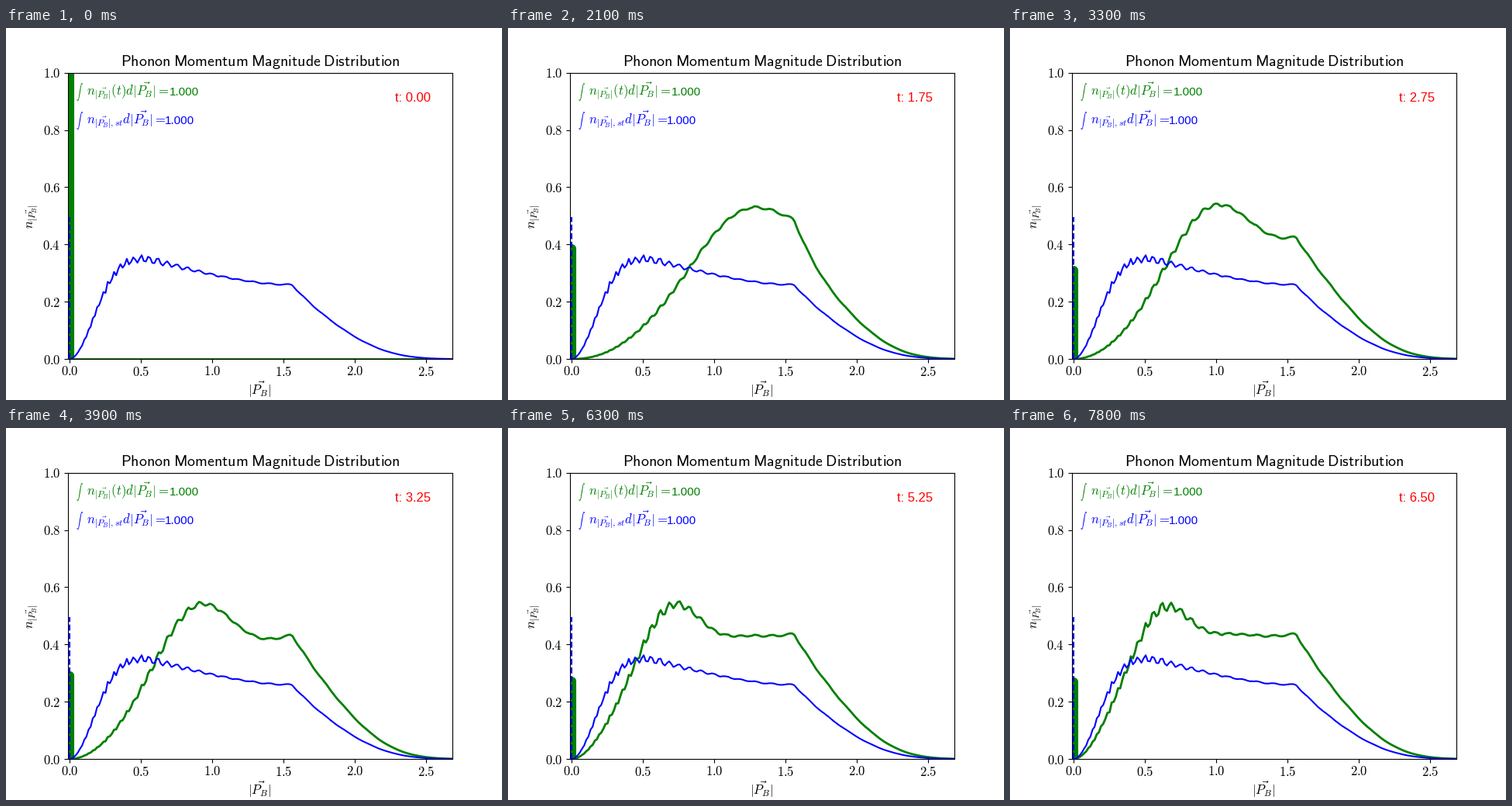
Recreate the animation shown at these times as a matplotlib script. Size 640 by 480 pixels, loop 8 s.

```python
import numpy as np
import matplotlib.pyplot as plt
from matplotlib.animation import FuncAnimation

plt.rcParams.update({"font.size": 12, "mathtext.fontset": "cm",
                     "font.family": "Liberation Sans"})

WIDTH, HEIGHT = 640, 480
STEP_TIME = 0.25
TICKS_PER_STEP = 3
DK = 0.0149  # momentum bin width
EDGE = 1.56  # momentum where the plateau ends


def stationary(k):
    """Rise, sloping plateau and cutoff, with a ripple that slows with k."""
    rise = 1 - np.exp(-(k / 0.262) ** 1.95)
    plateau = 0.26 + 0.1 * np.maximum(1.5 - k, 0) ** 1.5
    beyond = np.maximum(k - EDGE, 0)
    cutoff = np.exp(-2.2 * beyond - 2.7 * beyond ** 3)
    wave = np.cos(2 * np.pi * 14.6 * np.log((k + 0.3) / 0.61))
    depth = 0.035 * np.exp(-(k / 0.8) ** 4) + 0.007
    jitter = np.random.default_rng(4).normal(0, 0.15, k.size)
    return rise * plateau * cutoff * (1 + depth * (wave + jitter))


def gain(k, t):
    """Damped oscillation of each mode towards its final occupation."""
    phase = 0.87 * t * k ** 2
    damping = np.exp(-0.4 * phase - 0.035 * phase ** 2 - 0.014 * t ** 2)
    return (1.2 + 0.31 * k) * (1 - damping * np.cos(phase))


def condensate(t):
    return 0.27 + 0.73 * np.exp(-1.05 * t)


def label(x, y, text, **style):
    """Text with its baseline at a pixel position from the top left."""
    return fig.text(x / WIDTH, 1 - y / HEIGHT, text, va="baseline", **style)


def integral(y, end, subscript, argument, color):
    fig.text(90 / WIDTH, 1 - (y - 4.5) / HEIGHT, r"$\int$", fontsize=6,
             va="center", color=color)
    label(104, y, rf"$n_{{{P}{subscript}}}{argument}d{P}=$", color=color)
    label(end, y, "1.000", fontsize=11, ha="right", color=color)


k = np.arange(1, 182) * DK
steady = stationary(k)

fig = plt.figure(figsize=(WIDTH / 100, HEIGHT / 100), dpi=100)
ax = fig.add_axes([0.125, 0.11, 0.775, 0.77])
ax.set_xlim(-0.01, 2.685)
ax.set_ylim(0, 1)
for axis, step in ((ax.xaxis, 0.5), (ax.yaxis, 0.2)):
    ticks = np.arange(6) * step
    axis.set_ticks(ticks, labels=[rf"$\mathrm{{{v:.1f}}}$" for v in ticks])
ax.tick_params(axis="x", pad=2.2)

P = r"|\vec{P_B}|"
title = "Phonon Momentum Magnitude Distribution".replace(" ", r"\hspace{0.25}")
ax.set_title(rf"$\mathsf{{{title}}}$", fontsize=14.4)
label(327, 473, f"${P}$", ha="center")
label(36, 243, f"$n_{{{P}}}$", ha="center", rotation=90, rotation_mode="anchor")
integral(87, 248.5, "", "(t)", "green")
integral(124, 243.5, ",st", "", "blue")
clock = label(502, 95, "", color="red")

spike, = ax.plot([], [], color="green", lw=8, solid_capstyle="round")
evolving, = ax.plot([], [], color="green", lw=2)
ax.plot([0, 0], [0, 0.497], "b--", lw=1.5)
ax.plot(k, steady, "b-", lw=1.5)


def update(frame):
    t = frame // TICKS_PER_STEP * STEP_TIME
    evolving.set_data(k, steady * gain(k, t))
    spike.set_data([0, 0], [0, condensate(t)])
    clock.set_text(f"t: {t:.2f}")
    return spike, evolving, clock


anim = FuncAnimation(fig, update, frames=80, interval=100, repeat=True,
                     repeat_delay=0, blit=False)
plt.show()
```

--

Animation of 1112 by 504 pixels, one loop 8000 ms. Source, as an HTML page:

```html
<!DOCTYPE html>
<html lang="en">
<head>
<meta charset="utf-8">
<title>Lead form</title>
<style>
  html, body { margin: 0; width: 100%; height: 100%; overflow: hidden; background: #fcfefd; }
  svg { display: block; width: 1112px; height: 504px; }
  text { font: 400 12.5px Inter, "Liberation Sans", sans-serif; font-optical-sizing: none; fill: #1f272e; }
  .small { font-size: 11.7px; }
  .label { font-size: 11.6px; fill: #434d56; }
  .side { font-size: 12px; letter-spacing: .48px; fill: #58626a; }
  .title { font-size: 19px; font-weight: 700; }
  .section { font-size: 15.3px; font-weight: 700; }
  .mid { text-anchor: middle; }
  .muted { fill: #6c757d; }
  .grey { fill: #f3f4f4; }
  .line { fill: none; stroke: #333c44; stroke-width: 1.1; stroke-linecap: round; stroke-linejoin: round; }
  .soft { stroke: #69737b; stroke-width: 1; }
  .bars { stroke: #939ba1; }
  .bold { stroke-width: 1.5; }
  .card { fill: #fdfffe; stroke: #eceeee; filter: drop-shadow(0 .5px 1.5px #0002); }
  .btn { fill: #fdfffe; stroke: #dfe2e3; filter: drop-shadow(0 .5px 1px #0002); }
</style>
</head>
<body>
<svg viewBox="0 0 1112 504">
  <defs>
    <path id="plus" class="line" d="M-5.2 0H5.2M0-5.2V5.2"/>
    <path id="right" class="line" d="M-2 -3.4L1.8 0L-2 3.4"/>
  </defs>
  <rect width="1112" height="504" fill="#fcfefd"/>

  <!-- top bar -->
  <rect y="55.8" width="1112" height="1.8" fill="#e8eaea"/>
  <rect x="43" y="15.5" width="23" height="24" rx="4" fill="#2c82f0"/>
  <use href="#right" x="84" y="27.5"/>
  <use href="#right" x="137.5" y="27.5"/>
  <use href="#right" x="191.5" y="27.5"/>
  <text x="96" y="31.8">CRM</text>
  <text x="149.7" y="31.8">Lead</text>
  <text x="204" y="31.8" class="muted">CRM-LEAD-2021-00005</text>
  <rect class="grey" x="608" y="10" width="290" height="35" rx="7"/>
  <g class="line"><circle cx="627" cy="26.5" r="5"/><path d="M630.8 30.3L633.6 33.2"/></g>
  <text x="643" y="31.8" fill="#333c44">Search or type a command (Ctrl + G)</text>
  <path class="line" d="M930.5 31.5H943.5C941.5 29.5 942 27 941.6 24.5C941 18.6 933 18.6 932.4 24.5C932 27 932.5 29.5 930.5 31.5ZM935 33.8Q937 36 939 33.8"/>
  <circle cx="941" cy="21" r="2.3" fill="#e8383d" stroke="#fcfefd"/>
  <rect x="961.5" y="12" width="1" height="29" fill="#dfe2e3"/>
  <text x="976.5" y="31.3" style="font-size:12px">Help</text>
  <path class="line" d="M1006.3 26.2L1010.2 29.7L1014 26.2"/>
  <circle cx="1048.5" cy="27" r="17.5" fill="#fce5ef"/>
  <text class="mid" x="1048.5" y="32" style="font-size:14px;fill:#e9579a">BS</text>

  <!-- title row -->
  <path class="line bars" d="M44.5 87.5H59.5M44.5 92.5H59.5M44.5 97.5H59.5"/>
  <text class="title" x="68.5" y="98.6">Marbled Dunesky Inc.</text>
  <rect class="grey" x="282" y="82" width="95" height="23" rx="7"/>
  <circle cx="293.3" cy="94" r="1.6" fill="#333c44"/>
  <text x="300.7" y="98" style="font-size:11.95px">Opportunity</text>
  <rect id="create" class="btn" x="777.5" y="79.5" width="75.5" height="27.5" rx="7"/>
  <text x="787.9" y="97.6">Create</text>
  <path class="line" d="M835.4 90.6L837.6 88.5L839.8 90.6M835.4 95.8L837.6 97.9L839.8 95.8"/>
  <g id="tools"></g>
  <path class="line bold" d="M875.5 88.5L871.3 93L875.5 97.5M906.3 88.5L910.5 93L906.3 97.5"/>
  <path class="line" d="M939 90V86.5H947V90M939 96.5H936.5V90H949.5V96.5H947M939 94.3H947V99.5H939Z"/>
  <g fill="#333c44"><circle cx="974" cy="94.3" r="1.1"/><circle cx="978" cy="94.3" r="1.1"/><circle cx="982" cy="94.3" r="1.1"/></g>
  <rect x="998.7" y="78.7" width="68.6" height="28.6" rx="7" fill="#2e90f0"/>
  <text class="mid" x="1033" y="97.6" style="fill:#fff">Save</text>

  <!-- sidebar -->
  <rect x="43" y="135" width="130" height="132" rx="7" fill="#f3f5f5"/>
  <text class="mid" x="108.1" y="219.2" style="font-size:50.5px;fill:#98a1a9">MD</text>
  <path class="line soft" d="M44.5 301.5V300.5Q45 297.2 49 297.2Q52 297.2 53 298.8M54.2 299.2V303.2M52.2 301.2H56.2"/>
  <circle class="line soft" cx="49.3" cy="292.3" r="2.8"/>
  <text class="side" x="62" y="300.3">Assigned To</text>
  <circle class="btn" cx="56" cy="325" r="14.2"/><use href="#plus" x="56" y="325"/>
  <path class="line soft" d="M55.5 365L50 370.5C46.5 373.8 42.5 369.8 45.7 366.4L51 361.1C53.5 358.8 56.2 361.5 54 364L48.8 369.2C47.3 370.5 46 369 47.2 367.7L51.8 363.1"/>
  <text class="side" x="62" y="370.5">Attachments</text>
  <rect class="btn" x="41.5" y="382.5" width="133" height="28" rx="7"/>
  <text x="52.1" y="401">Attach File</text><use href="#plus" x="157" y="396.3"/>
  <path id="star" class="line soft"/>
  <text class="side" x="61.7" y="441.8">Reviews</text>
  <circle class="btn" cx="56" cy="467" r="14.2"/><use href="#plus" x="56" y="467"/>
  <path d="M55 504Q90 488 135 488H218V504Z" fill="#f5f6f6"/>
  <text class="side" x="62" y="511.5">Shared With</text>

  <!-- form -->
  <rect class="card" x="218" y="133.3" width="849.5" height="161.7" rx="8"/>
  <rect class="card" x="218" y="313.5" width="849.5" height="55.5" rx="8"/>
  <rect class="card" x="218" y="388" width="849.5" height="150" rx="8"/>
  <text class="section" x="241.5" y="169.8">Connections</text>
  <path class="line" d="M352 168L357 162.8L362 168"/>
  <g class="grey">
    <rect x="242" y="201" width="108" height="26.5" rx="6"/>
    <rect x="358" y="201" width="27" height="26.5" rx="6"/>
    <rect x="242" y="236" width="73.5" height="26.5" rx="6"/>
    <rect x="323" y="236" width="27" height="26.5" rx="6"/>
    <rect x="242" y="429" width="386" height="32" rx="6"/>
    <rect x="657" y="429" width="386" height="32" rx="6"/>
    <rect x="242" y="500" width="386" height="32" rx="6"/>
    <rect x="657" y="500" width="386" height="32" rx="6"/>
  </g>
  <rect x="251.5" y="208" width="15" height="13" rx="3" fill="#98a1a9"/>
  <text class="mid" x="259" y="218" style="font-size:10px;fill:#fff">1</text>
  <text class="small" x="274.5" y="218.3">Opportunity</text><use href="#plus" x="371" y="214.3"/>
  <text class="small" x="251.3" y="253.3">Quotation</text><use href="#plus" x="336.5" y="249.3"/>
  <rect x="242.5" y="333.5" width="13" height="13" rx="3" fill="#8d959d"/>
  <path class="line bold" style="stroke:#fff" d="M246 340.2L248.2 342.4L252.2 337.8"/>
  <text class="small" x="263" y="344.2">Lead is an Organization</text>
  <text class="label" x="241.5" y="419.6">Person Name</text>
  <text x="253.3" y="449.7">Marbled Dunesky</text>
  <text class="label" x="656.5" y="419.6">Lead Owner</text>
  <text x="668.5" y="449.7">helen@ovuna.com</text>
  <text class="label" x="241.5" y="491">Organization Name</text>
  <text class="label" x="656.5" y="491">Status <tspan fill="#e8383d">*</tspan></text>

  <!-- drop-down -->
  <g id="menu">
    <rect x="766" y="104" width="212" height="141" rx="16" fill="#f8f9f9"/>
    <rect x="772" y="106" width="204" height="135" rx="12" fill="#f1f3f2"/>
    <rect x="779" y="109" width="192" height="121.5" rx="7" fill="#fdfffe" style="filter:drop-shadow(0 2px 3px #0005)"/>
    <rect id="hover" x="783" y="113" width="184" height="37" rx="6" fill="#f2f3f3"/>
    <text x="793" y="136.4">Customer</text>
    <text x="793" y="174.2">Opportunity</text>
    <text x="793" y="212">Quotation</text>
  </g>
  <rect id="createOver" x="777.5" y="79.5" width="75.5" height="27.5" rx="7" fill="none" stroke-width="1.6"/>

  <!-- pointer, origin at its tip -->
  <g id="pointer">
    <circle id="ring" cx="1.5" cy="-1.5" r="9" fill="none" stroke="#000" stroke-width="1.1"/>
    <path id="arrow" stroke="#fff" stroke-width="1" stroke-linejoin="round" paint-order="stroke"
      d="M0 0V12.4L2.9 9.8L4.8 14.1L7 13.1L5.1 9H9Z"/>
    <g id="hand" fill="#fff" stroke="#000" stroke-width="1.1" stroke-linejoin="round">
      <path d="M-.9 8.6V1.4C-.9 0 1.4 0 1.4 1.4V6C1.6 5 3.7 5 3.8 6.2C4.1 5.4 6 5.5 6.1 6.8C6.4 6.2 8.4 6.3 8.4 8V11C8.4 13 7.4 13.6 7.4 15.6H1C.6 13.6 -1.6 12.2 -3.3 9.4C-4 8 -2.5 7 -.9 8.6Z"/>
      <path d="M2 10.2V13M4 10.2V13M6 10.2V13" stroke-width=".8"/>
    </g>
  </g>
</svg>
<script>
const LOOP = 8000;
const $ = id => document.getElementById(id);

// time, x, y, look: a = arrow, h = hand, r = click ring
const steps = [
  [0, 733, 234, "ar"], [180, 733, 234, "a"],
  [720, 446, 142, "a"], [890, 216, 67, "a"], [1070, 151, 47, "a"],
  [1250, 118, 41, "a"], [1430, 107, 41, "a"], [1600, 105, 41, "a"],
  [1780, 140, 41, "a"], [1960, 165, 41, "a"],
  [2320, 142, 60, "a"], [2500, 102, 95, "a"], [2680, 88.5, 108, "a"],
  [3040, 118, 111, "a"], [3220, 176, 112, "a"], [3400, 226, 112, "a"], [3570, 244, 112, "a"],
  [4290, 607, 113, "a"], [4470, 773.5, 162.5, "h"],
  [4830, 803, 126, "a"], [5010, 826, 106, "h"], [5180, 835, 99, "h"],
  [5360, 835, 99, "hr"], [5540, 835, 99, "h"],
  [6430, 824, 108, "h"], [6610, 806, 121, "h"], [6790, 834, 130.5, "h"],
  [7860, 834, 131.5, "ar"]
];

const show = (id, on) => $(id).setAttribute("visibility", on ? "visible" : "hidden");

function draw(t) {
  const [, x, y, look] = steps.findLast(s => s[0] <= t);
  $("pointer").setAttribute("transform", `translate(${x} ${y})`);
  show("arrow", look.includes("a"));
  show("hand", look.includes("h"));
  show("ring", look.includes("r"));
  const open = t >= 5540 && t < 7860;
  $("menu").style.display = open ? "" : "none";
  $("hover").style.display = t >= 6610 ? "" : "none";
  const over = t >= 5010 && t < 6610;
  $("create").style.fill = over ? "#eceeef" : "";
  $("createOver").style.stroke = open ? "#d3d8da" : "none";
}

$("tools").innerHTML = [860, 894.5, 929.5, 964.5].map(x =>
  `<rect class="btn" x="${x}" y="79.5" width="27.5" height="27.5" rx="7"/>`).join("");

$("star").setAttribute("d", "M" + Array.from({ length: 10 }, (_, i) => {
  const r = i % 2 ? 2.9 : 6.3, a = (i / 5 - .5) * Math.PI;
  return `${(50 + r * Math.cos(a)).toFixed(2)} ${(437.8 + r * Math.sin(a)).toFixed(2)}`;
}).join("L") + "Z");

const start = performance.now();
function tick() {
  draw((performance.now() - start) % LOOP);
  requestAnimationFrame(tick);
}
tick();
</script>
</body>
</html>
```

How to complete this task:
Review the preceding data and report every line that includes the string "const".

Output of the task:
const LOOP = 8000;
const $ = id => document.getElementById(id);
const steps = [
const show = (id, on) => $(id).setAttribute("visibility", on ? "visible" : "hidden");
  const [, x, y, look] = steps.findLast(s => s[0] <= t);
  const open = t >= 5540 && t < 7860;
  const over = t >= 5010 && t < 6610;
  const r = i % 2 ? 2.9 : 6.3, a = (i / 5 - .5) * Math.PI;
const start = performance.now();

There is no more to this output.